Sunday, January 31, 2010

Soon Again - And A New Project

I just bought two pounds of ground lamb...and there will be pine nuts, cumin, mint, cariander, clove, and greek yoghurt in my future and yours.

Also peep on the gorgeous beef short ribs in my freezer (or at least envision them). They'll swim with the carrots/onion/creminis/and cabernets soon enough. WV-ground yellow cornmeal in the cabinet you say? Polenta I retort!

There is a hamsteak that will render tender, and also get going with some red-eye gravy.

Also, I'm writing more these days, just not here. New project. You should read it. Start here. Continue here at 97 MealsPerHour. If you like the snarky bits of the geek, you'll like this. The nostalgia and the actual kitchengeeking I do will stay here.

Saturday, January 9, 2010


Here is my though about food this morning. And it's not mine. Ruhlman wrote it. Carol Blymire said this part:

Americans are being taught we’re too stupid to cook and it’s simply not true.

Get up on it people. Go to the store this weekend. Buy food. Food that requires YOU to do something to it.

Go into your kitchen. Use the stove.

Good on you Mr. Ruhlman.

In practically every single cookbook produced today, the message is, buy this book because we show you easy things to make fast. Only takes a second. Whether it’s Rachael’s 30-minute meals or the quick-and-easy columns in the food magazines. That’s all we hear. Real cooking is hard and difficult so here are the nifty shortcuts and tips to make all that hard stuff quickly and easily.

It’s the wrong message to broadcast (unless you’re a prepared foods exec, in which case you want people to go on believing cooking is difficult—they want your money!). We’re not too stupid and lazy to cook.
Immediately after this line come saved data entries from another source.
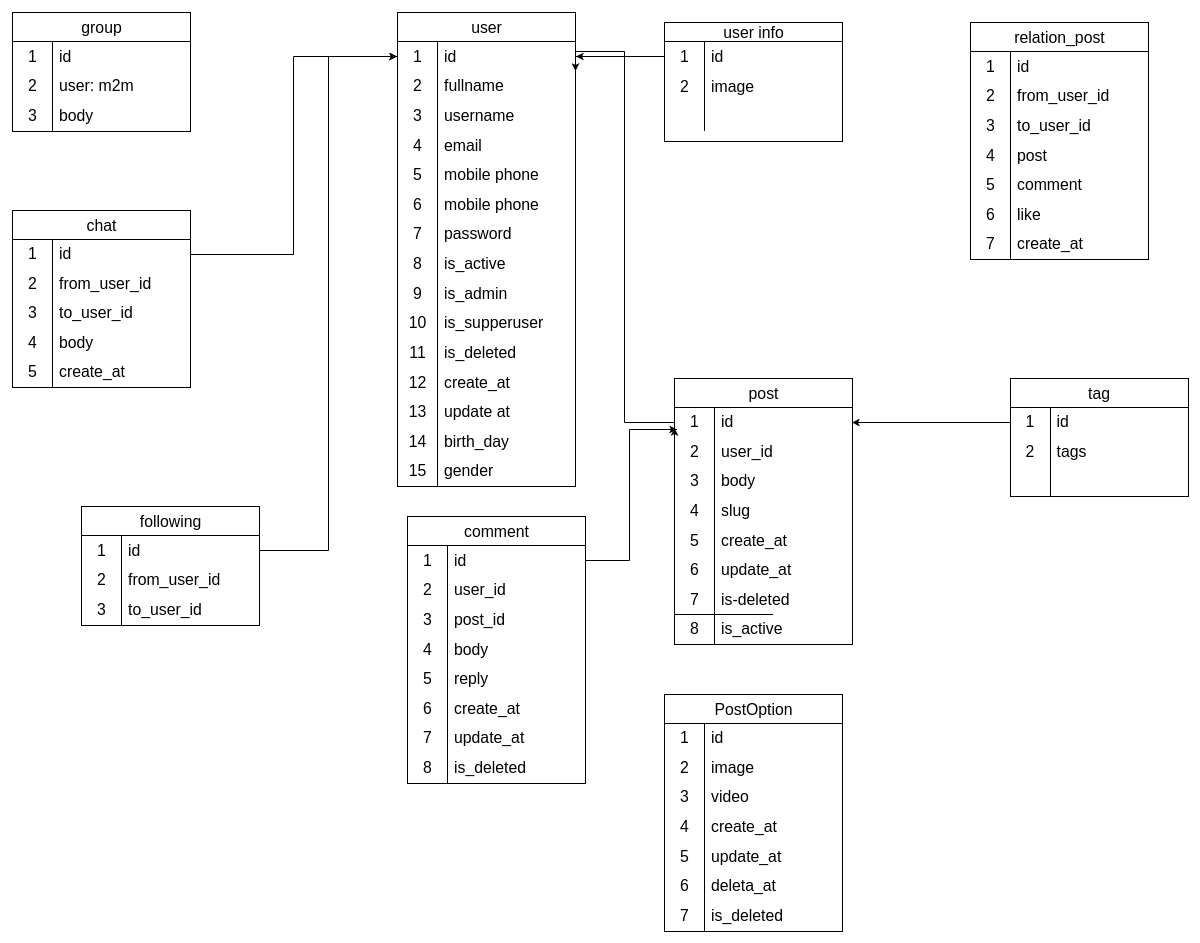
<!DOCTYPE html>
<html lang="en">
<head>
<meta charset="utf-8">
<title>Database schema</title>
<style>
:root { --ink: #000; --paper: #fff; --row: 29.63px; }
* { box-sizing: border-box; margin: 0; padding: 0; }
html, body { width: 1200px; height: 943px; overflow: hidden; background: var(--paper); }
.schema {
  position: relative; width: 1200px; height: 943px; overflow: hidden;
  color: var(--ink); font: 15.8px/18px "Liberation Sans", Arial, sans-serif;
}
.entity {
  position: absolute; left: var(--x); top: var(--y);
  width: 179px; height: calc((var(--rows) + 1) * var(--row) + 1px);
  display: flex; flex-direction: column;
  border: 1px solid var(--ink);
}
.entity h2 {
  flex: none; height: 29px; padding-top: 2px;
  display: flex; align-items: center; justify-content: center;
  border-bottom: 1px solid var(--ink);
  font-size: inherit; font-weight: 400;
}
.entity ol { flex: 1; display: flex; flex-direction: column; list-style: none; counter-reset: field; }
.entity li { flex: 1; display: flex; align-items: center; padding-left: 46px; position: relative; counter-increment: field; }
.entity li::before {
  content: counter(field); position: absolute; left: 0; top: 0; bottom: 0; width: 39px;
  display: flex; align-items: center; justify-content: center;
  border-right: 1px solid var(--ink);
}
.entity li.blank::before { content: ""; }
.entity.compact h2 { height: 19px; }
.entity.compact ol { flex: none; height: 89px; }
.relations { position: absolute; left: 0; top: 0; fill: none; stroke: var(--ink); }
.relations marker path { fill: var(--ink); stroke: none; }
</style>
</head>
<body>
<main class="schema">

  <section class="entity" style="--x:12px;--y:12px;--rows:3">
    <h2>group</h2>
    <ol><li>id</li><li>user: m2m</li><li>body</li></ol>
  </section>

  <section class="entity" style="--x:12px;--y:209.5px;--rows:5">
    <h2>chat</h2>
    <ol><li>id</li><li>from_user_id</li><li>to_user_id</li><li>body</li><li>create_at</li></ol>
  </section>

  <section class="entity" style="--x:81px;--y:506px;--rows:3">
    <h2>following</h2>
    <ol><li>id</li><li>from_user_id</li><li>to_user_id</li></ol>
  </section>

  <section class="entity" style="--x:397px;--y:12px;--rows:15">
    <h2>user</h2>
    <ol>
      <li>id</li><li>fullname</li><li>username</li><li>email</li><li>mobile phone</li>
      <li>mobile phone</li><li>password</li><li>is_active</li><li>is_admin</li><li>is_supperuser</li>
      <li>is_deleted</li><li>create_at</li><li>update at</li><li>birth_day</li><li>gender</li>
    </ol>
  </section>

  <section class="entity" style="--x:407px;--y:516px;--rows:8">
    <h2>comment</h2>
    <ol>
      <li>id</li><li>user_id</li><li>post_id</li><li>body</li>
      <li>reply</li><li>create_at</li><li>update_at</li><li>is_deleted</li>
    </ol>
  </section>

  <section class="entity compact" style="--x:664px;--y:22px;--rows:3">
    <h2>user info</h2>
    <ol><li>id</li><li>image</li><li class="blank"></li></ol>
  </section>

  <section class="entity" style="--x:970px;--y:22px;--rows:7">
    <h2>relation_post</h2>
    <ol>
      <li>id</li><li>from_user_id</li><li>to_user_id</li><li>post</li>
      <li>comment</li><li>like</li><li>create_at</li>
    </ol>
  </section>

  <section class="entity" style="--x:674px;--y:377.5px;--rows:8">
    <h2>post</h2>
    <ol>
      <li>id</li><li>user_id</li><li>body</li><li>slug</li>
      <li>create_at</li><li>update_at</li><li>is-deleted</li><li>is_active</li>
    </ol>
  </section>

  <section class="entity" style="--x:1009.5px;--y:377.5px;--rows:3">
    <h2>tag</h2>
    <ol><li>id</li><li>tags</li><li class="blank"></li></ol>
  </section>

  <section class="entity" style="--x:664px;--y:693.5px;--rows:7">
    <h2>PostOption</h2>
    <ol>
      <li>id</li><li>image</li><li>video</li><li>create_at</li>
      <li>update_at</li><li>deleta_at</li><li>is_deleted</li>
    </ol>
  </section>

  <svg class="relations" width="1200" height="943" viewBox="0 0 1200 943" aria-hidden="true">
    <defs>
      <marker id="arrow" markerUnits="userSpaceOnUse" markerWidth="8" markerHeight="8" refX="8" refY="4" orient="auto">
        <path d="M8 4L0 8L2 4L0 0Z"/>
      </marker>
    </defs>
    <g marker-end="url(#arrow)">
      <path d="M190 254.5H293.5V56.5H397"/>
      <path d="M259 550.5H328.5V56.5H397"/>
      <path d="M664 56.5H576"/>
      <path d="M674 422.5H624.5V51.5H575.5V71"/>
      <path d="M585 560.5H629.5V429.5H677"/>
      <path d="M773 614.5H674.5V428"/>
      <path d="M1010 422.5H852"/>
    </g>
  </svg>

</main>
</body>
</html>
If you tell me you don't know how to cook...then focus on this.

The World’s Most Difficult Roasted Chicken Recipe

Turn your oven on high (450 if you have ventilation, 425 if not). Coat a 3- or 4-pound chicken with coarse kosher salt so that you have an appealing crust of salt (a tablespoon or so). Put the chicken in a pan, stick a lemon or some onion or any fruit or vegetable you have on hand into the cavity. Put the chicken in the oven. Go away for an hour. Watch some TV, play with the kids, read, have a cocktail, have sex. When an hour has passed, take the chicken out of the oven and put it on the stove top or on a trivet for 15 more minutes. Finito.

It really is that easy folks. Side dish for that, you say?

Take 4 large potatoes (and for the purposes of this lesson, it really doesn't matter what kind of potato) and cut them in to chunks of about the same size (skin or no skin, your choice). Put them in a pot with cold water. Bring it to a boil and let it go there for 5-8 minutes. Stick a fork in a chunk, if it's easy to do, turn off the stove, drain the water, throw a few chunks of butter, a pinch of salt, and a glug or two of milk in. Mash.

No really. There's nothing else too it. And I will not even give you directions for cooking frozen peas to go along with that. You're a smart cookie. You'll e-mail me if you have questions.